The government watchdog for the Department of Homeland Security has concluded that two Secret Service agents probably had too much to drink the evening of March 4, when they disrupted an active bomb threat investigation at the White House.
The DHS Office of Inspector General released a report Thursday on the incident that is one of several that have shaken Congress' confidence in the Secret Service. Among the others are a shooting incident at the White House in 2011, the 2014 White House fence-jumping episode, and new allegations from this year that a senior Secret Service officer sexually assaulted a colleague.
A report from the Department of Homeland Security watchdog says two Secret Service agents were most likely impaired by alcohol the evening of March 4, when they interrupted an active bomb threat at the White House. (Jim Watson/AFP/Getty Images)
On March 4, Marc Connolly, deputy special agent in charge of the Presidential Protective Division, and his assistant George Ogilvie stayed at a bar after a retirement party, and eventually ended up near the White House just as agents were investigating a possible bomb threat. The OIG report on the incident said both agents were probably under the influence of alcohol when they drove through a checkpoint and knocked into a barricade that had been placed as part of the investigation.
"We conclude that it was more likely than not that both Connolly's and Ogilvie's judgment was impaired by alcohol," the report said. "While during their interviews each denied drinking to excess that evening, we must assess those denials in light of the UD officers' observations of the agents' behavior..."
Both Connolly and Ogilvie downplayed the drinking they did that night, but the report indicated that they might have consumed a substantial amount of alcohol. For example, it noted that over a three-hour period, Ogilvie paid for eight glasses of scotch, two vodkas, one glass of wine and three beers. Each said they just had two or three drinks, but it's not clear where all the booze went.
"Ogilvie in his interview maintained that the balance of the drinks on his tab – five glasses of scotch, a glass of wine and three beers – were given away to others, but he could not recall for whom he bought drinks," the report said.
When the two left the bar and headed toward the White House, they ultimately drove past a guard station and hit a barricade. After finally being met by other officers, these officers said Connolly and Ogilvie seemed completely unaware of what was going on around them.
"The near officer asked Ogilvie 'how did you get in here?' " the report said. "He received no response. He asked a second and a third time, and again received no response."
"The officer told the OIG investigators that Ogilvie had his head back in the seat and his eyes were wide open as if he was trying hard not to blink, and in notes written that evening described both agents as have a 'deer in the headlights' look," it said.

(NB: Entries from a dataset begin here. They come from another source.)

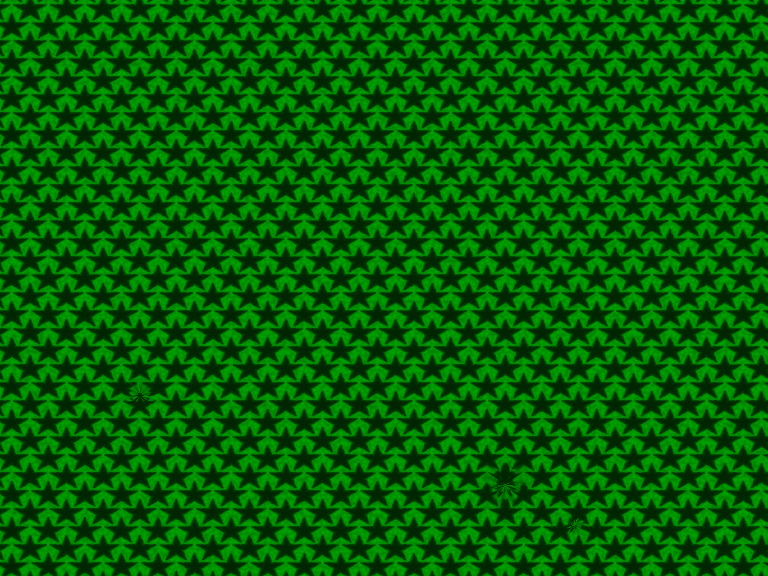
Reproduce this pattern procedurally as a Shadertoy shader.

```glsl
// Staggered rows of dark, slightly flattened five-pointed stars on green.
// The nearest star of three rows gives a distance, which is shaded as a ramp;
// cellular grain and a few radial scuffs add the wear.

#define COLUMNS 21.0       // stars across
#define ROWS 32.0          // rows down
#define STAR_RADIUS 0.45   // in column widths
#define INNER_RATIO 0.40   // notch radius over tip radius
#define FLATTEN 0.80       // star height over its regular height
#define PHASE 0.32         // column offset of the even rows
#define FEATHER 0.035      // edge softness, in column widths
#define GRAIN 0.30         // strength of the tone variation
#define STAR_GREEN 0.145
#define RIM_GREEN 0.05
#define GROUND_GREEN 0.375

const float PI = 3.14159;

vec2 hash2(vec2 p) {
    vec2 q = vec2(dot(p, vec2(127.1, 311.7)), dot(p, vec2(269.5, 183.3)));
    return fract(sin(q) * 43758.5);
}

// Distance to the nearest jittered point
float cellular(vec2 p) {
    vec2 cell = floor(p);
    float nearest = 2.0;
    for (int y = -1; y <= 1; y++)
    for (int x = -1; x <= 1; x++) {
        vec2 c = cell + vec2(x, y);
        nearest = min(nearest, length(c + hash2(c) - p));
    }
    return nearest;
}

// Signed distance to an upright star, folded into one half point
float starDistance(vec2 p) {
    float sector = 0.4 * PI;
    float a = mod(atan(p.x, p.y) + 0.5 * sector, sector) - 0.5 * sector;
    vec2 q = length(p) * vec2(cos(a), abs(sin(a)));
    vec2 tip = vec2(STAR_RADIUS, 0.0);
    vec2 notch = STAR_RADIUS * INNER_RATIO * vec2(cos(0.2 * PI), sin(0.2 * PI));
    vec2 edge = notch - tip;
    vec2 w = q - tip;
    float t = clamp(dot(w, edge) / dot(edge, edge), 0.0, 1.0);
    return length(w - edge * t) * sign(w.x * edge.y - w.y * edge.x);
}

// Distance to the staggered lattice; p is in column widths
float latticeDistance(vec2 p, float rowHeight) {
    float baseRow = floor(p.y / rowHeight);
    float d = 1.0;
    for (int j = -1; j <= 1; j++) {
        float row = baseRow + float(j);
        float shift = PHASE + 0.5 * mod(row, 2.0);
        vec2 local = vec2(fract(p.x - shift + 0.5) - 0.5,
                          p.y - (row + 0.5) * rowHeight);
        d = min(d, starDistance(local / vec2(1.0, FLATTEN)));
    }
    return d;
}

// Radial burst: xy is a sideways warp, z a darkening amount
vec3 scuff(vec2 uv, vec2 center, float radius) {
    vec2 v = uv - center;
    float r = length(v);
    float fade = 1.0 - smoothstep(0.1 * radius, radius, r);
    float rays = sin(10.0 * atan(v.y, v.x));
    return vec3(vec2(-v.y, v.x) / (r + 0.001) * rays * 0.10, 0.25 + 0.15 * rays) * fade;
}

void mainImage(out vec4 fragColor, in vec2 fragCoord) {
    vec2 uv = fragCoord / iResolution.y;
    float aspect = iResolution.x / iResolution.y;
    float columnWidth = aspect / COLUMNS;
    float rowHeight = COLUMNS / (ROWS * aspect);

    // Worn patches
    vec3 wear = scuff(uv, vec2(0.243, 0.314), 0.035)
              + scuff(uv, vec2(0.877, 0.158), 0.060)
              + scuff(uv, vec2(0.998, 0.089), 0.025);

    // Slightly ragged star outlines
    vec2 p = uv / columnWidth + wear.xy;
    float cells = cellular(p * 8.0);
    float d = latticeDistance(p, rowHeight) + 0.04 * (cells - 0.5);

    // Dark core, faint rim, then bright ground
    float soft = max(FEATHER, 0.7 / (iResolution.y * columnWidth));
    float green = STAR_GREEN
                + RIM_GREEN * smoothstep(-0.10, -0.01, d)
                + GROUND_GREEN * smoothstep(-0.6 * soft, 1.7 * soft, d);

    // Uneven tone across the cloth, darker where worn
    float tone = 1.0 + GRAIN * (0.5 - cells) * smoothstep(-0.05, 0.05, d);
    tone *= 1.0 - clamp(wear.z, 0.0, 0.6) * smoothstep(0.15, 0.4, green);

    fragColor = vec4(0.0, green * tone, 0.0, 1.0);
}
```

It added that officers called superiors to say that both Connolly and Ogilvie were "not making sense."
"Connolly and Ogilvie displayed poor judgment and a lack of situational awareness in driving into the scene," it concluded. "Even if they had not been aware of the condition yellow through email notifications, it would have been obvious to a reasonable observer as they drove down 15th Street and into the E Street vehicle entrance that something was amiss."
While members of Congress criticized the Secret Service for the incident, Secret Service Director Joseph Clancy told a Senate committee in March that "there was no crash," and said he would withhold further judgment until the OIG report was released.
House Judiciary Committee Chairman Bob Goodlatte (R-Va.) responded to the OIG report by saying there needs to be consequences for the actions taken by Connolly and Ogilvie that night.
"Secret Service leadership must send the strong message to agency employees that there will be consequences for such bad behavior and lack of common sense," he said. "Additionally, they also need to make clear that employees are required to report misconduct to the appropriate authorities at the agency."
DHS Inspector General John Roth was expected to testify Thursday afternoon about the incident and his report at the House Oversight and Government Reform Committee.